About the People’s Summit, De La Cruz said “we’re excited to be part of 150-plus organizations coming together from across the US and 200-plus from across the continent –working class communities of unionists, students and families in struggle who have organized against the Summit of the Americas and represent what it means to build popular democracy and people’s power outside the neoliberal projects and the capitalist agenda that has been imposed in the region and in the US.”
The People’s Summit will bring together organizations, artist collectives, cultural workers, educators, and activists into LA June 8-10. There will be panels, workshops, and plenaries on popular democracy and sovereignty; conversations about the Latin American region and what’s happening in USA ‒ the state of struggle over homelessness and housing, health care, against police brutality, and the militarization of our streets. De La Cruz said “I think it’s particularly important for us to be able to come together after three years organizing in a very limited way in our communities. We did see the rebellions that took place in 2020… So coming together and conversing with each other – engaging in debate, thinking about community strategies we could advance. What happens after the summit is the most important piece. What happens there is going be joyful, to hold each other, to be in conversation each other, hear our stories. We’re very excited about the march happening on June 10, labor organizers leading folks in different community organizations… We hope folks connect and exchange, share, debate, plan for the future.”
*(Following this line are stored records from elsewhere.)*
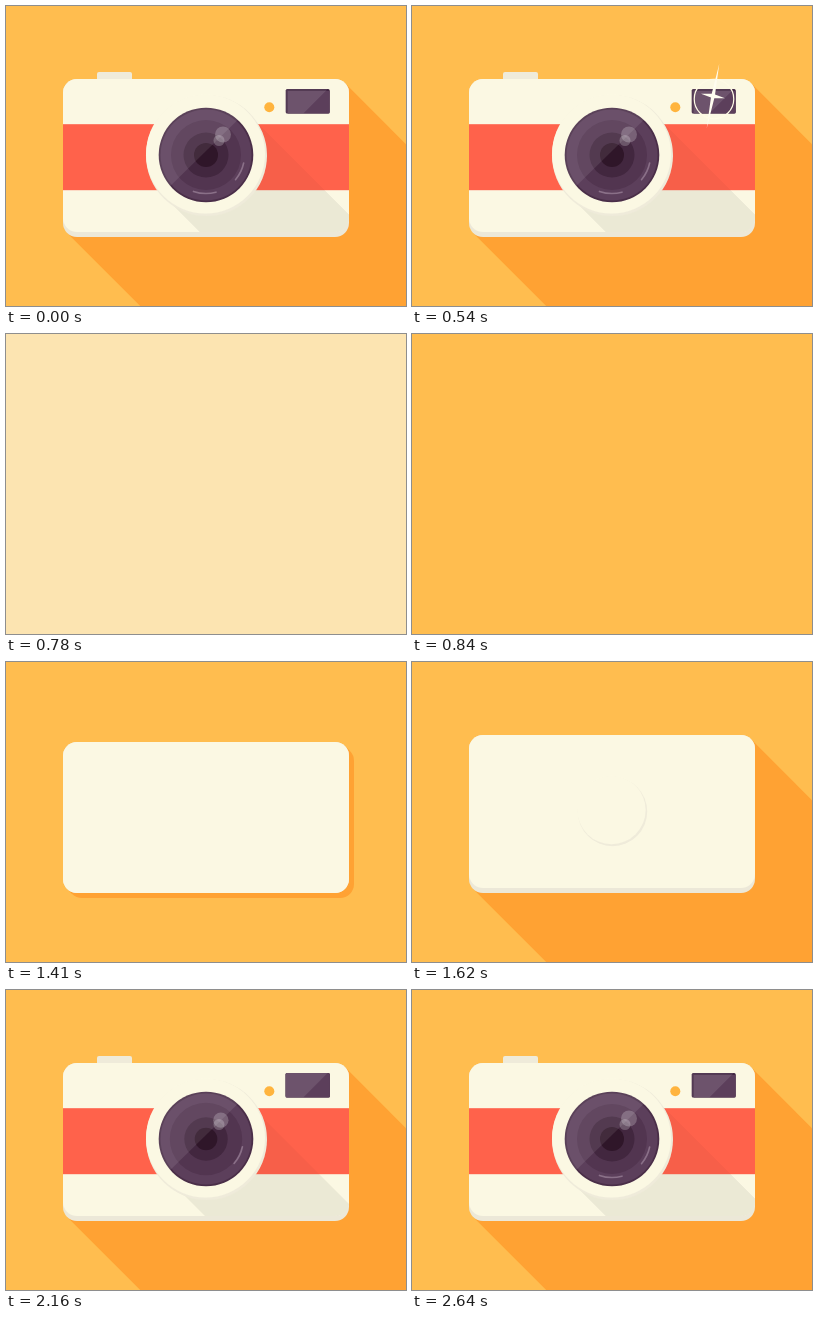
Recreate the animation shown at these times as an HTML page. Size 400x300 px, loop 2.7 s.

```html
<!DOCTYPE html>
<html lang="en">
<head>
<meta charset="utf-8">
<title>Camera</title>
<style>
  html, body { margin: 0; width: 100%; height: 100%; overflow: hidden; background: #ffbd4f; }
  svg { display: block; width: 100%; height: 100%; }
</style>
</head>
<body>
<svg viewBox="0 0 400 300">
  <defs>
    <clipPath id="bodyClip"><rect id="clipRect" x="57" width="286" rx="14"/></clipPath>
    <clipPath id="lensClip"><circle id="lensClipDisc" cx="200" cy="149"/></clipPath>
    <clipPath id="windowClip"><rect id="windowClipRect"/></clipPath>
  </defs>
  <rect width="400" height="300" fill="#ffbd4f"/>
  <g id="camera">
    <g fill="#ffa233">
      <rect id="castEnd" width="286" rx="14"/>
      <polygon id="castSide"/>
    </g>
    <rect id="button" x="91" width="35" height="14" rx="2" fill="#efebda"/>
    <rect id="lip" x="57" width="286" rx="14" fill="#ece8d8"/>
    <rect id="body" x="57" width="286" rx="14" fill="#fbf8e3"/>
    <g clip-path="url(#bodyClip)">
      <g id="shade" opacity=".03">
        <path id="shadePath"/>
      </g>
      <rect id="stripe" x="57" width="286" fill="#ff624b"/>
      <use href="#shade"/>
    </g>
    <circle id="ringLip" cx="200.5" cy="149.5" fill="#efebda"/>
    <circle id="ring" cx="199.5" cy="148" fill="#fbf8e3"/>
    <circle id="rim" cx="200" cy="149" fill="#4a2e48"/>
    <circle id="lens" cx="200" cy="149" fill="#5c3f5b"/>
    <g clip-path="url(#lensClip)">
      <circle id="disc0" cx="200" cy="149" fill="#523550"/>
      <circle id="disc1" cx="200" cy="149" fill="#42273f"/>
      <circle id="disc2" cx="200" cy="149" fill="#2f1629"/>
      <polygon points="150,194 247,99 150,99" fill="#fff" opacity=".09"/>
    </g>
    <g fill="none" stroke="#8a7088" stroke-width="1.6" stroke-linecap="round">
      <path id="arcSide"/>
      <path id="arcLow"/>
    </g>
    <g fill="#fff" fill-opacity=".22">
      <circle id="glint0"/>
      <circle id="glint1"/>
    </g>
    <circle id="dot" cx="263.3" cy="101.3" fill="#ffb43e"/>
    <g clip-path="url(#windowClip)">
      <rect x="270" y="75" width="64" height="40" fill="#3f2440"/>
      <rect id="pane" width="60" height="40" fill="#5c3f5b"/>
      <polygon id="gloss" fill="#fff" opacity=".1"/>
    </g>
  </g>
  <rect id="veil" width="400" height="300" fill="#fbf8e3"/>
  <g id="flash">
    <path id="star" d="M0-67L3.5-4L25 0L3.5 4L0 67L-3.5 4L-25 0L-3.5-4Z" fill="#fffdf0"/>
    <circle id="halo" cx="302" cy="93" fill="none" stroke="#fffbe6"/>
  </g>
</svg>
<script>
const LOOP = 2700, STEP = 30;
const el = {};
document.querySelectorAll('[id]').forEach(n => el[n.id] = n);

const set = (id, attrs) => {
  for (const k in attrs) el[id].setAttribute(k, attrs[k]);
};
const show = (id, on) => set(id, { visibility: on ? 'visible' : 'hidden' });
const ramp = (t, a, b) => Math.min(1, Math.max(0, (t - a) / (b - a)));
const mix = (a, b, p) => a + (b - a) * p;
const out = (t, a, b) => 1 - (1 - ramp(t, a, b)) ** 3;
const inOut = (t, a, b) => {
  const u = ramp(t, a, b);
  return u * u * (3 - 2 * u);
};
const back = (t, a, b, s = 1) => {
  const u = ramp(t, a, b) - 1;
  return Math.max(0, 1 + (s + 1) * u ** 3 + s * u * u);
};
const radius = (id, r) => set(id, { r: Math.max(0, r) });

// Arc around the lens centre, angles in degrees
function arc(r, from, to) {
  const pt = a => {
    const q = a * Math.PI / 180;
    return `${200 + r * Math.cos(q)} ${149 + r * Math.sin(q)}`;
  };
  return `M${pt(from)}A${r} ${r} 0 0 1 ${pt(to)}`;
}

function drawBody(t) {
  const top = mix(80, 73, out(t, 1410, 1650));
  const height = 231 - top;
  const lip = 5 * out(t, 1440, 1680);
  const d = mix(5, 300, inOut(t, 1410, 1800));
  const c = 14 * (1 - Math.SQRT1_2);
  set('castEnd', { x: 57 + d, y: top + d, height });
  set('castSide', {
    points: [343 - c, top + c, 343 - c + d, top + c + d,
             57 + c + d, 231 - c + d, 57 + c, 231 - c].join(' ')
  });
  set('lip', { y: top, height });
  set('body', { y: top, height: height - lip });
  set('clipRect', { y: top, height: height - lip });

  const rise = 9 * out(t, 1680, 1860) - 2 * inOut(t, 1890, 2070);
  set('button', { y: 73 - rise });
  show('button', rise > 0);

  const band = 66 * back(t, 1770, 2160);
  set('stripe', { y: 151.2 - band / 2, height: band });
}

function drawLens(t) {
  const ring = back(t, 1560, 1890);
  radius('ringLip', 60.5 * ring);
  radius('ring', 59.5 * ring);

  const lens = 47.3 * back(t, 1755, 2160);
  radius('rim', lens);
  radius('lens', lens - 1.8);
  radius('lensClipDisc', lens);
  radius('disc0', 35 * back(t, 1920, 2310));
  radius('disc1', mix(17.5, 22.5, inOut(t, 1890, 2250)) * back(t, 1740, 1890));
  radius('disc2', mix(9, 12, inOut(t, 1890, 2280)) * back(t, 1770, 1890));

  const grow = inOut(t, 1890, 2280);
  const r = mix(42, 59, grow) * ring;
  const len = 58 * inOut(t, 1620, 1890) + 150 * grow;
  const k = r * Math.SQRT1_2, x = 200 + len, y = 149 + len;
  set('shadePath', {
    d: `M${200 - k} ${149 + k}L${x - k} ${y + k}` +
       `A${r} ${r} 0 0 0 ${x + k} ${y - k}L${200 + k} ${149 - k}Z`
  });

  const side = ramp(t, 1800, 1890), low = ramp(t, 2250, 2640);
  const ar = mix(33, 38.5, grow);
  set('arcSide', { d: arc(ar, mix(45, 12, side), mix(45, 40, grow)) });
  set('arcLow', { d: arc(ar, 75, mix(75, 109, low)) });
  show('arcSide', side > 0);
  show('arcLow', low > 0);
  set('glint0', { cx: mix(207.5, 217, grow), cy: mix(136, 128.5, grow) });
  radius('glint0', mix(6.5, 8, grow) * ramp(t, 1770, 1890));
  set('glint1', { cx: 213, cy: 134.5 });
  radius('glint1', 5.5 * back(t, 2010, 2310));
}

function drawFinder(t) {
  const pop = back(t, 1710, 1890);
  const wide = back(t, 1900, 2250);
  const w = mix(27.5, 44, wide) * pop, h = 24.5 * pop;
  const x = 301.7 - w / 2, y = mix(96, 95.2, wide) - h / 2;
  const inset = 2 * inOut(t, 2100, 2550);
  set('windowClipRect', { x, y, width: w, height: h, rx: 1.5 });
  set('pane', { x: x + inset, y: y + inset });
  const mid = x + w * .4;
  set('gloss', { points: [x, y, x + w, y, mid + h, y, mid, y + h, x, y + h].join(' ') });
  radius('dot', 5 * back(t, 1875, 2160, 1.4));
}

function drawFlash(t) {
  const on = t >= 540 && t < 750;
  show('flash', on);
  const p = out(t, 510, 660);
  set('star', { transform: `translate(301 90) rotate(11) scale(${p})` });
  set('halo', { r: 40.5 * p, 'stroke-width': 1.2 });
  const veil = t < 750 ? ramp(t, 600, 720) ** 1.15 : 1 - ramp(t, 750, 840);
  set('veil', { opacity: veil });
}

function render(time) {
  const t = Math.floor((time % LOOP) / STEP) * STEP;
  const pose = t < 750 ? LOOP : t;
  show('camera', t < 750 || t >= 1410);
  for (const id of ['arcSide', 'arcLow', 'button']) el[id].removeAttribute('visibility');
  if (t < 750 || t >= 1410) {
    drawBody(pose);
    drawLens(pose);
    drawFinder(pose);
  }
  drawFlash(t);
}

const start = performance.now();
function tick() {
  render(performance.now() - start);
  requestAnimationFrame(tick);
}
tick();
</script>
</body>
</html>
```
De La Cruz said there will be a broad spectrum of people from Latin America. “Folks are interested to learn about the USA; they hear about ‘how much democracy there is,’ but they don’t hear about the struggle, how people are hurting and fighting back; everything that happens in the US impacts the rest of the world; what the people, their majority, are doing, to be able to counteract what the capitalist government of the US is doing internally and externally and for them to be in conversation with organizers, educators, with people engaged in struggle. It will be a huge contribution to movements in the rest of the region.”
Representatives of countries excluded from the official Summit of the Americas – from Cuba, Venezuela and Nicaragua – will be present at the People’s Summit either in person or online. “The US doesn’t want us to hear from them,” De La Cruz said, “including a sister who was one of the developers of a vaccine – a huge feat not only for Cuba to have developed it when it did; but to share it… The US doesn’t want us to hear that. The more we learn the more we’re able to defend the things we learn about, and the more we’re able to fall in love with the things we learn about. The US doesn’t want us to fall in love with the Cuban Revolution, with Nicaragua, with Venezuela, and when we’re in love we are able to recognize there are things that aren’t perfect, but we’re willing to struggle to be in collaboration to make things happen.”